Search the records below for the word "black", then return every line where it appears.

____________________

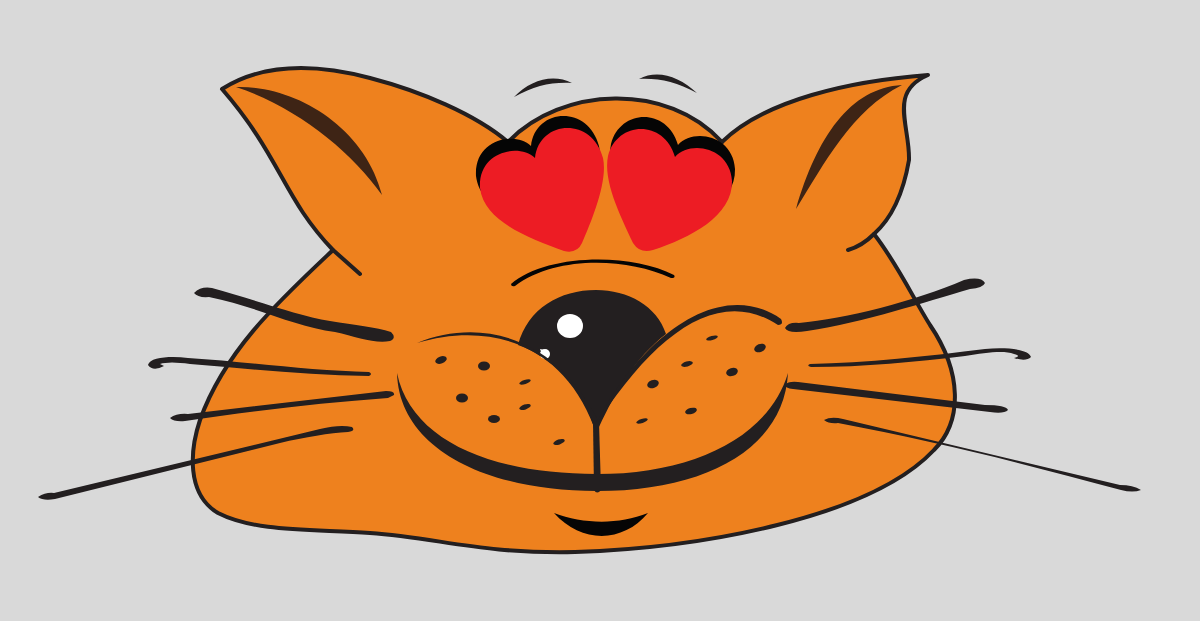
<!DOCTYPE html>
<html lang="en">
<head>
<meta charset="utf-8">
<title>Cat in love</title>
<style>
:root {
  --backdrop: #d9d9d9;
  --fur: #ee811e;
  --ink: #231f20;
  --black: #050505;
  --ear: #3e2415;
  --heart: #ed1c24;
  --shine: #ffffff;
}
html, body { margin: 0; height: 100%; overflow: hidden; background: var(--backdrop); }
.cat { display: block; width: 1200px; height: 621px; }
.fur { fill: var(--fur); }
.line { fill: none; stroke: var(--ink); stroke-width: 4; stroke-linecap: round; stroke-linejoin: round; }
.ink { fill: var(--ink); }
.black { fill: var(--black); }
.ear { fill: var(--ear); }
.heart { fill: var(--heart); }
.shine { fill: var(--shine); }
</style>
</head>
<body>
<svg class="cat" viewBox="0 0 1200 621" role="img" aria-label="Smiling orange cat face with heart eyes">
  <defs>
    <path id="heart-left" d="M564 251C530 238 484 222 480 188C478 151 519 143 535 158C539 120 592 116 603 158C608 181 592 220 582 243Q577 254 564 251Z"/>
    <path id="heart-right" d="M653 250C690 238 733 216 732 181C730 147 690 140 675 157C664 119 617 121 608 156C603 181 620 215 633 243Q640 254 653 250Z"/>
  </defs>

  <g id="head">
    <path class="fur" d="M222 89C260 65 310 62 370 78C420 91 475 114 508 142C562 86 668 82 722 142C765 100 850 81 928 75C888 92 910 125 909 160C903 195 892 218 874 234C898 265 913 298 930 325C962 372 963 421 934 450C870 518 700 548 575 552C480 554 440 538 370 533C310 529 255 532 218 513C186 494 190 450 200 420C225 350 280 300 333 250C283 198 281 157 222 89Z"/>
    <path class="line" d="M360 274L333 250C283 198 281 157 222 89C260 65 310 62 370 78C420 91 475 114 508 142C562 86 668 82 722 142"/>
    <path class="line" stroke-width="3" d="M722 142C765 100 850 81 928 75C888 92 910 125 909 160C903 195 892 218 874 234Q862 246 848 250"/>
    <path class="line" d="M874 234C898 265 913 298 930 325C962 372 963 421 934 450C870 518 700 548 575 552C480 554 440 538 370 533C310 529 255 532 218 513C186 494 190 450 200 420C225 350 280 300 333 250"/>
  </g>

  <g id="inner-ears" class="ear">
    <path d="M236 87C295 85 365 127 382 195C350 150 296 107 236 87Z"/>
    <path d="M902 85C850 88 817 137 796 209C824 164 852 110 902 85Z"/>
  </g>

  <g id="brows" class="ink">
    <path d="M514 97C530 80 553 73 572 83C550 82 535 86 514 97Z"/>
    <path d="M639 79C657 69 679 76 697 93C676 82 659 78 639 79Z"/>
  </g>

  <g id="eyes">
    <use href="#heart-left" class="black" x="-4" y="-12"/>
    <use href="#heart-right" class="black" x="3" y="-12"/>
    <use href="#heart-left" class="heart"/>
    <use href="#heart-right" class="heart"/>
  </g>

  <g id="nose">
    <path class="black" d="M511 284C545 254 630 252 674 275Q676 278 671 278C625 257 555 256 515 286Q511 287 511 284Z"/>
    <path class="ink" d="M518 345C528 308 560 290 596 290C628 290 657 306 666 334C635 358 616 391 599 427H594C582 387 553 358 518 345Z"/>
    <ellipse class="shine" cx="570" cy="326" rx="13" ry="12"/>
    <circle class="shine" cx="545" cy="354" r="5"/>
    <path class="shine" d="M540 349l5 1l-3 4z"/>
  </g>

  <g id="muzzle">
    <path class="ink" d="M417 343C478 318 554 334 598 420L594 427C562 342 488 322 417 343Z"/>
    <path class="ink" d="M598 420C639 341 718 275 781 319Q784 325 778 325C720 287 658 331 600 419Z"/>
    <path class="ink" d="M593 422H599L601 490Q597 495 594 490Z"/>
    <path class="ink" d="M397 373C411 440 490 474 597 474C693 474 769 437 788 373C784 449 705 491 597 491C483 491 399 447 397 373Z"/>
    <path class="black" d="M554 513C583 524 618 525 648 513C623 543 582 544 554 513Z"/>
  </g>

  <g id="freckles" class="ink">
    <ellipse cx="441" cy="360" rx="6" ry="3.5" transform="rotate(-20 441 360)"/>
    <ellipse cx="484" cy="366" rx="6" ry="4.5"/>
    <ellipse cx="462" cy="398" rx="6" ry="4.5"/>
    <ellipse cx="494" cy="419" rx="6" ry="4"/>
    <ellipse cx="525" cy="382" rx="6" ry="2" transform="rotate(-18 525 382)"/>
    <ellipse cx="525" cy="407" rx="6" ry="2.5" transform="rotate(-18 525 407)"/>
    <ellipse cx="559" cy="442" rx="6" ry="2.5" transform="rotate(-18 559 442)"/>
    <ellipse cx="712" cy="338" rx="6" ry="2" transform="rotate(-15 712 338)"/>
    <ellipse cx="687" cy="364" rx="6" ry="2.5" transform="rotate(-15 687 364)"/>
    <ellipse cx="653" cy="384" rx="6" ry="4" transform="rotate(-20 653 384)"/>
    <ellipse cx="642" cy="421" rx="6" ry="2" transform="rotate(-18 642 421)"/>
    <ellipse cx="691" cy="411" rx="6" ry="3" transform="rotate(-15 691 411)"/>
    <ellipse cx="732" cy="372" rx="6" ry="4" transform="rotate(-18 732 372)"/>
    <ellipse cx="760" cy="348" rx="6" ry="4" transform="rotate(-22 760 348)"/>
  </g>

  <g id="whiskers-left" class="ink">
    <path d="M194 293Q201 286 212 288C250 298 295 315 330 321C355 325 376 327 391 332Q397 338 390 341C375 344 357 337 335 332C295 327 255 306 209 297Q198 298 194 293Z"/>
    <path d="M164 366Q153 372 148 365C150 357 171 356 188 358C250 362 312 371 369 372Q373 374 369 376C308 375 250 369 190 364Q169 361 160 364Z"/>
    <path d="M170 418Q177 413 188 414L386 391Q395 391 394 395L388 398C320 403 250 411 185 421Q174 422 170 418Z"/>
    <path d="M38 497Q46 492 54 493L320 429Q340 424 352 427Q356 431 348 432C330 433 305 437 280 443L55 499Q43 501 38 497Z"/>
  </g>

  <g id="whiskers-right" class="ink">
    <path d="M785 328Q788 322 799 323C845 319 915 301 964 280Q981 276 985 283Q983 288 970 289C925 302 865 322 807 331Q788 334 785 328Z"/>
    <path d="M810 364C865 363 930 356 985 349C1005 347 1029 349 1031 357Q1026 362 1014 358Q1022 356 1014 354C1003 350 985 353 965 356C915 362 865 367 811 367Q806 366 810 364Z"/>
    <path d="M785 385Q788 381 798 382L985 405Q1006 405 1008 410Q1004 414 990 412L793 389Q785 388 785 385Z"/>
    <path d="M824 420Q831 416 843 419L1120 485Q1133 485 1141 490Q1133 493 1121 490C1025 464 935 441 838 423Q829 424 824 420Z"/>
  </g>
</svg>
</body>
</html>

____________________

ANSWER SECTION
  --black: #050505;
.black { fill: var(--black); }
    <use href="#heart-left" class="black" x="-4" y="-12"/>
    <use href="#heart-right" class="black" x="3" y="-12"/>
    <path class="black" d="M511 284C545 254 630 252 674 275Q676 278 671 278C625 257 555 256 515 286Q511 287 511 284Z"/>
    <path class="black" d="M554 513C583 524 618 525 648 513C623 543 582 544 554 513Z"/>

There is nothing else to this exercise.